Never in my dreams did I imagine I'd get close to lions, touch and play with cubs. Getting up close with the King of the Jungle (or his little ones anyway) was a humbling experience, writes G Krishnan.india Updated: May 04, 2009 00:06 IST
Never in my dreams did I imagine I'd get close to lions, touch and play with cubs. Getting up close with the King of the Jungle (or his little ones anyway) was a humbling experience.
The chance to take in the wildlife in South Africa has been too good to resist. Besides my love for animals, I had to also do it for my four-year-old son, Aman, who has been asking me since I arrived here, "Appa, did you see lion?"
Having found time away from work on Saturday morning, I visited Lion Park, not far from Johannesburg. This world charges an entry fee and warns: "All persons who enter the 'touch a cub' enclosure do so at their own risk and responsibility." But I was not deterred.
With only eight people allowed in at a time, I had to wait and grew anxious watching others cuddle the six-month-old cubs. When my turn came, I did not know where to begin. Two cubs were sleeping without a care while three others were in a playful mood. As I approached one in a corner, it grew curious. The cub started biting my knee but fortunately it did not get a good grip. As I squatted, I felt on top of the world.
It was like playing with dogs and cats, just that the cubs' paws were bigger. Another cub caught hold of my shirtsleeve and refused to let go. "Tap its nose and it will let go," said the staff manning the enclosure, but I did not want it to leave me.
If this was not enough, an even greater experience awaited at the third of four lion camps. My driver on the guided tour, Steven, suddenly jumped out and played with the fully-grown lions, patting them on the head, rubbing the neck and gently pushing them away. "I have raised them and they know me by my smell," Steven said. "They don't attack me."
The best moment came when a couple of curious lions came near the vehicle with only an iron fence separating them from us.

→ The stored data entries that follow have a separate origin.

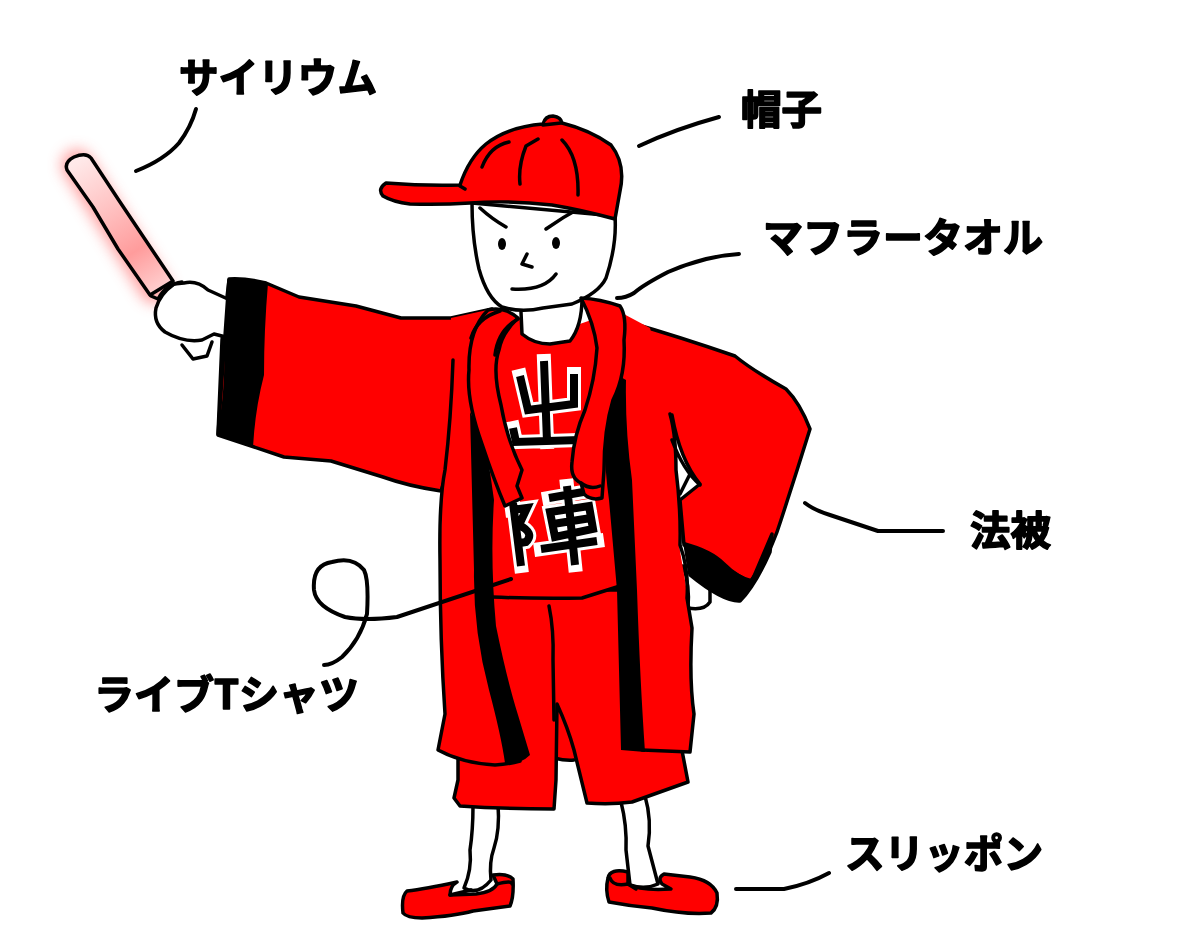
<!DOCTYPE html>
<html lang="ja">
<head>
<meta charset="utf-8">
<title>ライブの服装</title>
<style>
:root { --red: #ff0000; --ink: #000; --paper: #fff; --glow: #ff8a8a; }
html, body { margin: 0; background: var(--paper); }
body { width: 1200px; height: 935px; overflow: hidden; }
svg { display: block; }
.outline { fill: none; stroke: var(--ink); stroke-width: 3.5; stroke-linecap: round; stroke-linejoin: round; }
.red { fill: var(--red); }
.skin { fill: var(--paper); }
.ink { fill: var(--ink); }
.leader path { fill: none; stroke: var(--ink); stroke-width: 4; stroke-linecap: round; stroke-linejoin: round; }
.labels text { font: 900 40px "Noto Sans CJK JP", "Noto Sans JP", sans-serif; fill: var(--ink); stroke: var(--ink); stroke-width: 1.6; stroke-linejoin: round; }
.kanji { fill: none; stroke-linejoin: miter; }
.halo { stroke: var(--paper); stroke-linecap: square; }
.brush { stroke: var(--ink); }
</style>
</head>
<body>
<svg width="1200" height="935" viewBox="0 0 1200 935" role="img" aria-label="赤い帽子、法被、タオルを身に着けサイリウムを掲げる人物">
  <defs>
    <filter id="soft" x="-60%" y="-60%" width="220%" height="220%"><feGaussianBlur stdDeviation="7"/></filter>
    <linearGradient id="stick-light" gradientUnits="userSpaceOnUse" x1="80" y1="160" x2="160" y2="290">
      <stop offset="0" stop-color="#ffe9e9"/><stop offset=".35" stop-color="#ffc4c4"/><stop offset=".7" stop-color="#ff9c9c"/><stop offset="1" stop-color="#ffd0d0"/>
    </linearGradient>
    <g id="shirt-lettering">
      <path d="M544 361L547 442M520 376L528 410L574 404V374M513 428L516 442L580 440"/>
      <path d="M513 503L521 566M512 510L527 508L519 525Q535 533 526 542L520 543"/>
      <path d="M549 498L589 491M567 486L575 565M550 512L555 537L593 529L589 506ZM553 524L591 518M541 549L597 541"/>
    </g>
  </defs>

  <g id="glow-stick">
    <path d="M77 165L155 288" fill="none" stroke="var(--glow)" stroke-width="32" stroke-linecap="round" opacity=".75" filter="url(#soft)"/>
    <path d="M67 170Q64 162 74 157Q86 152 91 158L120 202L173 281L150 295L118 249L93 207Z" fill="url(#stick-light)" class="stick"/>
    <path class="outline" d="M173 281L120 202L91 158Q86 152 74 157Q64 162 67 170L93 207L118 249L150 295Z"/>
    <path class="outline skin" d="M182 345L193 359L207 356L212 342"/>
  </g>

  <g id="legs">
    <path class="outline skin" d="M473 806Q473 830 470 850Q472 870 464 888Q478 896 491 880Q489 862 494 848Q500 830 498 804"/>
    <path class="outline skin" d="M621 802Q627 825 626 850L630 885Q645 890 658 884L648 846Q652 820 645 796"/>
  </g>

  <g id="slip-ons">
    <path class="outline red" d="M457 882Q425 889 407 891Q401 896 403 913Q407 918 422 918Q455 916 473 911L510 906Q514 897 513 879Q507 873 493 875L497 884Q493 892 476 894L450 895Q450 886 457 882Z"/>
    <path class="outline" d="M450 895L471 890M497 884Q512 880 512 884"/>
    <path class="outline red" d="M628 872Q610 868 608 878Q605 890 609 902Q630 906 652 908Q685 915 711 913Q719 907 717 893Q711 880 690 877L664 874Q657 878 662 884L671 889Q640 891 628 884Z"/>
    <path class="outline" d="M610 878Q613 887 628 884L636 889"/>
  </g>

  <g id="happi-back">
    <path class="red" d="M550 600H600V758Q570 764 550 757Z"/>
    <path class="outline" d="M554 758Q566 761 574 760"/>
  </g>

  <g id="shorts">
    <path class="outline red" d="M458 740V780L454 798L460 806Q505 809 554 809L556 780L557 704Q568 728 574 750L587 803Q610 805 632 802L688 782L680 740L640 590H480Z"/>
    <path class="outline" d="M549 606Q554 630 553 660L554 720"/>
  </g>

  <g id="live-shirt">
    <path class="red" d="M490 312L520 318Q548 344 574 326L620 310V586Q595 598 570 598H490Z"/>
    <path class="outline" d="M492 597Q540 599 582 598L620 586"/>
    <use href="#shirt-lettering" class="kanji halo" stroke-width="14"/>
    <use href="#shirt-lettering" class="kanji brush" stroke-width="8"/>
  </g>

  <g id="resting-arm">
    <path class="outline skin" d="M683 566Q690 585 688 608Q704 611 710 602V582"/>
    <path class="outline red" d="M628 322Q680 337 735 356Q752 370 786 389Q800 403 810 429Q796 474 781 520Q770 556 750 582L684 545L680 500L700 484Q680 460 672 415L630 450Z"/>
    <path class="outline ink" d="M685 544Q711 551 724 564Q738 578 752 581L772 534L770 552Q755 586 740 601Q723 602 690 575Z"/>
    <path class="skin" d="M678 458Q684 464 689 473L680 494Z"/>
  </g>

  <g id="raised-arm">
    <path class="outline skin" d="M229 280L222 340L218 434L240 436L250 330Z"/>
    <path class="outline skin" d="M230 300L208 290Q197 280 184 283L174 284Q160 294 156 308Q153 323 165 332Q184 343 202 340Q210 336 214 334L230 338Z"/>
    <path class="outline" d="M151 296L158 299Q166 284 182 282"/>
    <path class="outline red" d="M229 279Q246 278 266 283L299 297L356 306L401 318H451L492 309L470 400L441 491Q408 486 383 477L331 461L284 457L218 435Z"/>
    <path class="ink" d="M228 279Q248 277 268 283Q264 330 264 375Q255 410 253 447L217 435Q226 390 224 345Z"/>
  </g>

  <g id="happi-front">
    <path class="red" d="M451 318L492 309L474 400L478 540L492 640L526 752Q518 762 495 765Q460 763 437 750L445 714Q439 650 440 580L442 490Z"/>
    <path class="outline" d="M453 360Q451 420 445 470Q439 500 440 560Q440 640 445 714L438 750Q462 763 495 765Q510 764 520 761"/>
    <path class="ink" d="M470 412L486 444L494 500Q490 560 496 626Q507 680 518 715L530 755Q520 765 505 763Q501 735 489 690Q473 630 474 570Z"/>
    <path class="red" d="M620 312L650 328L671 414L676 470Q681 510 679 545L687 592L692 628Q689 680 694 714L690 753L642 750L620 570Z"/>
    <path class="outline" d="M670 414Q676 435 676 470Q681 510 680 545Q689 570 687 598L692 628Q689 680 694 714L690 752L642 750M672 440Q683 470 700 485M680 494L690 474"/>
    <path class="ink" d="M612 372L626 380Q625 430 632 480L637 590Q640 680 645 752L621 750L617 590L609 500Q602 450 607 410Z"/>
  </g>

  <g id="head">
    <path class="skin" d="M521 302L522 332Q533 345 550 344L569 341Q580 330 582 298Z"/>
    <path class="outline" d="M521 312L522 334Q534 344 550 344L570 341Q582 326 582 298"/>
    <path class="outline skin" d="M472 203Q472 239 479 269Q487 298 502 307Q521 313 543 308L572 304Q599 293 606 278Q617 245 615 216Z"/>
    <path class="outline" d="M480 208Q492 219 506 227M580 208Q563 217 546 229M527 254L522 264L532 267M512 289Q544 291 556 274"/>
    <ellipse class="ink" cx="502" cy="244" rx="4" ry="6"/>
    <ellipse class="ink" cx="556" cy="243" rx="4" ry="6"/>
  </g>

  <g id="cap">
    <path class="outline red" d="M386 183Q425 186 460 185Q469 158 486 144Q507 127 543 124Q545 116 553 116Q561 117 562 123Q590 130 611 145Q626 164 620 191L615 219Q582 210 552 205Q508 200 470 203Q440 205 410 204Q393 202 383 196Q377 189 386 183Z"/>
    <path class="outline" d="M460 186L465 189M482 167Q490 146 509 142M520 184Q518 166 526 146L538 139M562 140Q579 157 578 195M543 125L561 123"/>
  </g>

  <g id="scarf-towel">
    <path class="outline red" d="M488 310Q504 306 518 318Q502 333 499 350Q492 370 501 405Q507 440 522 470L517 486L522 498L505 506Q494 480 482 444Q466 400 469 370Q468 330 488 310Z"/>
    <path class="outline" d="M471 338Q477 318 500 311M518 319Q498 330 495 355"/>
    <path class="outline red" d="M581 298Q600 299 620 306Q627 316 624 340Q626 375 613 400Q604 430 604 470L602 498Q591 501 584 494L581 483Q570 478 572 462Q574 435 585 410Q595 380 597 348Q594 323 581 298Z"/>
    <path class="outline" d="M581 483Q590 490 600 486"/>
  </g>

  <g class="leader" id="leader-lines">
    <path d="M196 109Q191 127 179 143Q164 160 136 171"/>
    <path d="M639 146Q675 129 719 117"/>
    <path d="M739 254Q705 256 668 272Q643 285 634 293Q626 298 617 298"/>
    <path d="M805 503Q814 510 830 515L878 531H943"/>
    <path d="M511 579Q460 596 397 617Q365 621 345 617Q316 607 314 590Q312 565 332 562Q353 556 364 570Q369 580 367 614Q360 640 342 657Q332 665 324 665"/>
    <path d="M736 889H784Q809 884 829 873"/>
  </g>

  <g class="labels">
    <text x="179" y="92" textLength="198" lengthAdjust="spacingAndGlyphs">サイリウム</text>
    <text x="741" y="124" textLength="81" lengthAdjust="spacingAndGlyphs">帽子</text>
    <text x="763" y="252" textLength="280" lengthAdjust="spacingAndGlyphs">マフラータオル</text>
    <text x="970" y="545" textLength="81" lengthAdjust="spacingAndGlyphs">法被</text>
    <text x="94" y="709" textLength="265" lengthAdjust="spacingAndGlyphs">ライブTシャツ</text>
    <text x="845" y="868" textLength="198" lengthAdjust="spacingAndGlyphs">スリッポン</text>
  </g>
</svg>
</body>
</html>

When some of us spoke to the lions, their expressions changed, the gold-coloured eyeballs glowing as if they were trying to make sense of what we were saying.
"I don't mind spending another hour here," said David Hobson, a fellow traveller. I could not disagree, and have lots to tell Aman when I return home.